Where to place the swing set in your backyard? How much room do you have in your backyard for a swing set? Before you purchase a swing set here are some important things to take into consideration. You will need to figure out the placement of the swing set. Determine how much room is available in the backyard. One way to accomplish this is decide on the placement and then measure out the space. When looking at swing sets, the product dimensions are listed on the specifications sheet, this way you won’t have any surprises and rest assured that your new swing set will fit in the allotted space.
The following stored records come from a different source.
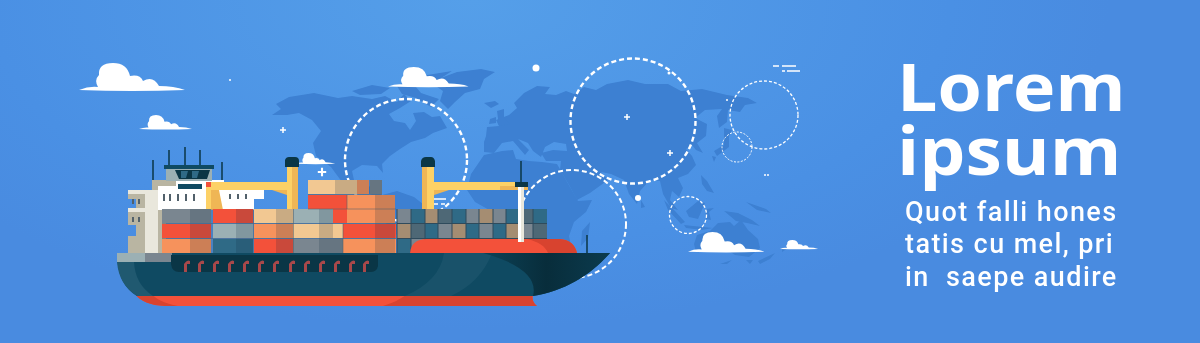
<!DOCTYPE html>
<html lang="en">
<head>
<meta charset="utf-8">
<title>Cargo shipping banner</title>
<style>
:root{--sky:#4a90e4;--sky-light:#559fe9;--sky-edge:#498be0;--land:#3d80d2;--white:#fff;--navy:#0f4a62;--navy-deep:#0a3646;--navy-soft:#205970;--red:#f3513a;--red-deep:#d8432f;--orange:#f6925c;--tan:#f2c892;--slate:#7a8690;--mist:#9bb0b4;--teal:#2f6a86;--brown:#a58d72;--yellow:#fdd166;--amber:#efb655;--stone:#b9b5a2;--cream:#e9e7dc}
*{box-sizing:border-box;margin:0}
html,body{width:1200px;height:343px;overflow:hidden}
.banner{position:relative;width:1200px;height:343px;overflow:hidden;background:radial-gradient(ellipse 640px 330px at 470px 0,var(--sky-light),var(--sky) 75%,var(--sky-edge));color:var(--white)}
.scene{position:absolute;inset:0;display:block}
.title{position:absolute;left:897px;top:53px;font:700 67px/64px "Open Sans","Noto Sans",sans-serif}
.title span{display:block;width:max-content;transform-origin:0 0;transform:scaleX(1.07)}
.title span + span{transform:scaleX(1.09)}
.lead{position:absolute;left:905px;top:195.5px;font:500 27px/32.5px Roboto,sans-serif;letter-spacing:1.4px;white-space:pre}
.land{fill:var(--land)}
.routes{fill:none;stroke:var(--white);stroke-width:2.4;stroke-dasharray:5 3}
.routes .thin{stroke-width:1.3;stroke-dasharray:3 2}
.routes .fine{stroke-width:1;stroke-dasharray:2 1.5}
.clouds{fill:var(--white)}
.sparks{stroke:var(--white);stroke-width:1.5;fill:none}
.red{fill:var(--red)}.orange{fill:var(--orange)}.tan{fill:var(--tan)}.slate{fill:var(--slate)}.mist{fill:var(--mist)}.teal{fill:var(--teal)}.brown{fill:var(--brown)}.navy{fill:var(--navy)}.deep{fill:var(--navy-deep)}.yellow{fill:var(--yellow)}.amber{fill:var(--amber)}.stone{fill:var(--stone)}.cream{fill:var(--cream)}.white{fill:var(--white)}
.antenna{stroke:var(--navy-deep);stroke-width:1.5;fill:none}
</style>
</head>
<body>
<main class="banner">
<svg class="scene" width="1200" height="343" viewBox="0 0 1200 343" role="img" aria-label="Container ship in front of a world map with shipping routes">
<defs>
<path id="cloud" d="M0 27Q10 23 19 24Q15 17 20 12Q19 0 34 0Q48 0 51 13Q61 11 64 18Q74 12 80 23Q95 23 106 27Q53 29 0 27Z"/>
<path id="plus" d="M-3 0H3M0-3V3"/>
<path id="bracket" d="M0 0H3V-8Q6-13 9-11V-8H6V0Z"/>
<linearGradient id="bow" x1="0" x2="1"><stop offset="0" stop-color="#0c4257"/><stop offset=".5" stop-color="#082d3b"/><stop offset="1" stop-color="#0b3b4e"/></linearGradient>
</defs>

<g class="land">
<path id="north-america" d="M272 115L281 109L276 104L289 97L314 93L338 98L352 96L372 99L385 96L397 102L404 94L411 101L400 108L389 114L394 121L405 123L410 130L416 121L413 113L424 112L432 117L440 116L447 128L433 133L425 138L411 142L400 149L390 156L382 164L383 173L377 166L362 165L352 171L354 180L365 181L370 187L382 195L378 198L362 190L342 182L331 167L316 156L313 143L321 131L312 120L299 113L287 115Z"/>
<path d="M352 91L372 85L390 88L381 94L360 95ZM397 86L421 76L452 71L438 80L416 87L421 93L439 99L431 107L416 98L402 94Z"/>
<path id="greenland" d="M430 82L457 72L481 69L495 72L484 79L480 89L465 93L455 102L448 109L440 101L443 91Z"/>
<path d="M484 103L495 101L499 104L491 108Z"/>
<path id="south-america" d="M382 195L397 191L414 197L428 208L451 216L447 229L436 240L424 254H400L397 235L382 219Z"/>
<path id="europe-asia" d="M486 136L487 127L499 126L496 120L509 115L517 108L514 103L524 93L537 86L550 87L545 94L556 95L566 91L574 94L584 87L596 90L607 84L628 80L645 84L668 84L681 91L702 89L727 95L748 98L757 103L745 105L740 112L728 110L727 122L719 128L717 116L722 109L705 110L695 118L707 124L706 136L697 143L703 153L696 150L692 145L686 149L692 156L696 165L688 174L678 178L683 188L679 197L672 191L670 200L678 210L671 208L663 194L660 181L650 180L640 191L637 204L629 194L624 180L611 174L601 172L608 180L590 193L577 200L569 185L560 170L561 161L546 161L541 153L553 150L567 151L566 144L554 142L545 147L541 157L533 151L528 143L518 139L529 150L525 155L513 141L502 143L494 153L484 152L484 142Z"/>
<path id="britain" d="M497 111L504 109L504 118L510 124L499 126ZM490 119L496 117L496 123L489 124Z"/>
<path id="africa" d="M484 155L502 151L513 150L516 159L529 161L542 162L557 164L566 180L578 201L592 200L586 212L574 222L569 236L571 246L558 253H530L520 238L520 222L511 209L491 211L475 202L467 190L471 174Z"/>
<path d="M582 231L590 222L588 238L581 246Z"/>
<path id="japan" d="M724 128L732 130L729 136L729 147L717 156L714 151L724 145ZM712 156L716 157L714 162Z"/>
<path id="islands" d="M664 200L675 211L685 222L681 224L668 210ZM686 211L698 201L705 203L698 219L689 217ZM684 225L703 227L713 228L702 230L686 228ZM705 209L714 208L709 212L711 220L706 219ZM701 175L707 181L714 193L707 191L702 184ZM724 211L738 213L752 220L760 226L747 223L736 221ZM746 202L766 209L771 213L757 210ZM641 200L645 207L641 208Z"/>
<path id="australia" d="M694 244L697 235L710 231L718 223L730 222L734 226L741 220L748 230L758 239L760 248L749 257L735 255L723 247L708 249L696 252ZM746 260L753 260L750 264Z"/>
<path id="new-zealand" d="M782 249L793 245L782 252ZM758 261L775 253L770 259L760 264ZM720 264L732 260L727 264Z"/>
</g>

<g class="routes">
<circle cx="406" cy="160" r="61"/>
<circle cx="633" cy="121" r="62.500"/>
<circle cx="572" cy="224" r="54" stroke-width="2"/>
<circle class="thin" cx="764" cy="115" r="34"/>
<circle class="thin" cx="688" cy="215" r="18.500"/>
<circle class="fine" cx="737" cy="147" r="15"/>
</g>

<g class="clouds">
<use href="#cloud" x="79" y="63"/>
<use href="#cloud" transform="translate(139 115) scale(.5 .52)"/>
<use href="#cloud" transform="translate(388 67) scale(.76 .72)"/>
<use href="#cloud" transform="translate(296 153) scale(.37 .4)"/>
<use href="#cloud" transform="translate(688 232) scale(.72 .73)"/>
<use href="#cloud" transform="translate(780 240) scale(.36 .33)"/>
<circle cx="536" cy="68" r="3.500"/><circle cx="638" cy="198" r="3"/>
<circle cx="230" cy="80" r="1"/><circle cx="669" cy="73" r="1.500"/><circle cx="727" cy="100" r="1"/><circle cx="765" cy="175" r="1"/><circle cx="768" cy="175" r="1"/>
</g>
<g class="sparks">
<use href="#plus" x="627" y="117"/><use href="#plus" x="670" y="153"/><use href="#plus" x="283" y="130"/>
<use href="#plus" transform="translate(322 172) scale(1.4)"/>
<path d="M773 66H779M782 66H796M782 71H785M787 71H800M431 199H446M432 204H438M441 204H445"/>
</g>

<g id="ship">
<g id="bridge-tower">
<path class="antenna" d="M169 150V166M185 147V166M200 150V166M153 160V182M222 162V182"/>
<path class="stone" d="M128 190H152V180H166V253H128V236H136V225H128V208H136V199H128Z"/>
<path class="cream" d="M145 190H158V253H145ZM128 190H145V194H128ZM128 208H145V212H128Z"/>
<path class="white" d="M158 180H224V190H264V199H254V210H158Z"/>
<path class="stone" d="M152 180H176V186H152Z"/>
<path class="navy" d="M164 165H214V169H164Z"/>
<path class="mist" d="M166 169H212V181H166Z"/>
<path class="deep" d="M175 170H210L207 179H179Z"/>
<path class="teal" d="M181 171H188L186 178H181ZM192 171H199L197 178H192Z"/>
<path d="M178 184H202V189H178Z" class="navy"/>
<path d="M164 194v7M170 194v7M178 194v7M186 194v7M194 194v7M230 194v5M238 194v5M246 194v5M133 199v5M139 199v5M133 217v5M139 217v5" stroke="#52616b" stroke-width="2"/>
</g>

<g id="rear-crane">
<path class="yellow" d="M287 165H298V210H287ZM206 182H290V190H206Z"/>
<path class="amber" d="M292 165H298V210H292ZM206 190H219L223 210H206ZM272 190H287V195Z"/>
<path class="yellow" d="M206 190H211V210H206Z"/>
<path class="deep" d="M285 167V160Q286 157 289 157H295Q299 157 299 161V167Z"/>
<path class="red" d="M206 182H211V187H206Z"/>
</g>

<g id="fore-crane">
<path class="yellow" d="M422 165H434V210H422ZM430 182H528V190H430Z"/>
<path class="amber" d="M422 165H427V210H422ZM434 190H449L434 195ZM500 186H528V190H500Z"/>
<path class="deep" d="M421 167V161Q422 157 426 157H431Q434 157 435 161V167Z"/>
</g>

<g id="long-containers">
<path class="tan" d="M308 180H357V194H308ZM254 209H293V223H254ZM293 224H343V238H293Z"/>
<path class="orange" d="M357 180H369V194H357ZM347 195H395V209H347ZM347 209H395V223H347ZM254 224H293V238H254ZM162 239H211V253H162ZM343 239H396V253H343Z"/>
<path class="slate" d="M370 180H382V194H370ZM162 209H211V223H162ZM293 239H343V253H293Z"/>
<path class="red" d="M308 195H347V209H308ZM213 209H253V223H213ZM333 209H347V223H333ZM162 224H211V238H162ZM343 224H396V238H343ZM254 239H293V253H254Z"/>
<path class="mist" d="M293 209H333V223H293ZM213 224H253V238H213Z"/>
<path class="teal" d="M213 239H253V253H213Z"/>
<path fill="#0f2b3d" fill-opacity=".18" d="M190 209H211V253H190ZM236 209H253V253H236ZM276 209H293V253H276ZM319 209H333V238H343V253H319ZM375 195H395V253H375ZM335 180H357V194H335ZM357 180H382V194H357Z"/>
<path d="M162 223.500H396M162 238.500H396M308 194.500H382M308 209H396M212 209V253M253.500 209V253M293.500 209V253M347 195V209M343 224V253" stroke="#53616a" stroke-opacity=".55"/>
</g>

<g id="short-containers">
<path class="slate" d="M397 209H547V253H397Z"/>
<path class="teal" d="M411 209H425V223H411ZM452 209H466V223H452ZM506 209H520V223H506ZM533 209H547V223H533ZM425 224H438V238H425ZM466 224H479V238H466ZM493 224H506V238H493ZM397 239H411V253H397Z"/>
<path class="brown" d="M425 209H438V223H425ZM479 209H493V223H479ZM397 224H411V238H397ZM452 224H466V238H452ZM506 224H520V238H506Z"/>
<path fill="#4e6876" d="M438 209H452V223H438ZM520 209H533V223H520ZM411 224H425V238H411ZM533 224H547V238H533Z"/>
<path d="M397 223.500H547M397 238.500H547M411 209V253M425 209V240M438 209V240M452 209V240M466 209V240M479 209V240M493 209V240M506 209V240M520 209V240M533 209V240M397 209V253" stroke="#2f4b5c"/>
</g>

<path class="red" d="M410 253C411 244 416 239 427 239H560Q574 240 577 253Z"/>
<path fill="var(--red-deep)" d="M527 239H560Q574 240 577 253H548Q544 243 527 239Z"/>
<path class="white" d="M518 186H524V242H518Z"/>
<path class="cream" d="M521 186H524V242H521Z"/>
<path class="deep" d="M515 182H528V187H515Z"/>
<path class="antenna" d="M521 161V184M587 235V254"/>

<g id="hull">
<path class="red" d="M135 294H533Q531 301 537 306H165Q143 305 135 294Z"/>
<path fill="var(--red-deep)" d="M135 294H152Q158 302 178 306H165Q143 305 135 294ZM407 294H533Q531 301 537 306H383Q399 301 407 294Z"/>
<path class="navy" d="M117 253H610C590 276 564 291 533 296H137Q117 284 117 253Z"/>
<path fill="var(--navy-soft)" d="M117 262H134Q135 284 153 296H137Q119 285 117 262Z"/>
<path fill="var(--navy-soft)" fill-opacity=".6" d="M444 253H492Q481 282 451 296H405Q440 281 444 253Z"/>
<path fill="url(#bow)" d="M483 253H610C590 276 564 291 533 296Q540 269 483 253Z"/>
<path class="mist" d="M117 253H172V262H117Z"/>
<path class="slate" d="M145 253H172V262H145Z"/>
<path class="deep" d="M171 255H378V266Q377 272 370 272H179Q172 272 171 264Z"/>
<g fill="#a8484a">
<use href="#bracket" x="181" y="272"/><use href="#bracket" x="195" y="272"/><use href="#bracket" x="210" y="272"/><use href="#bracket" x="225" y="272"/><use href="#bracket" x="240" y="272"/><use href="#bracket" x="255" y="272"/><use href="#bracket" x="270" y="272"/><use href="#bracket" x="286" y="272"/><use href="#bracket" x="301" y="272"/><use href="#bracket" x="316" y="272"/><use href="#bracket" x="331" y="272"/><use href="#bracket" x="346" y="272"/><use href="#bracket" x="360" y="272"/>
</g>
</g>
</g>
</svg>
<h1 class="title"><span>Lorem</span><span>ipsum</span></h1>
<p class="lead">Quot falli hones
tatis cu mel, pri
in  saepe audire</p>
</main>
</body>
</html>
Now, you must make sure there is enough room around the swing set, this is referred to as a safe play zone. It is dangerous to install a swing set on ground that is not level, so make sure to install on a level location, free from obstructions or potential hazards. The recommendation from most manufacturers is a Six foot clearance around the entire swing set. Making sure there is enough clearance around the swing set for children to play safe without injuries. Make sure the space you have picked in free from trees, branches and roots so children do not crash into or trip and fall. Next, make sure the space is not close to your home, brick, garages, buildings so children do not swing into these hard surfaces. Look up, make sure there are no wires or potential dangers above the swing set. Swing Sets should never be installed on asphalt and concrete and is completely unacceptable.
Since adult supervision is required, take into consideration the visibility of the children when they are outside playing on a wooden swing set. Make sure you can see them and they are in clear view.
Since almost 60% of all injuries are caused by falls to the ground, protective surfacing under and around all playground equipment is the most critical safety factor on playgrounds. Certain manufactured synthetic surfaces also are acceptable; however, test data on shock absorbing performance should be requested from the manufacturer. Asphalt and concrete are unacceptable. They do not have any shock absorbing properties. Similarly, grass and turf should not be used. Their ability to absorb shock during a fall can be reduced considerably through wear and environmental conditions.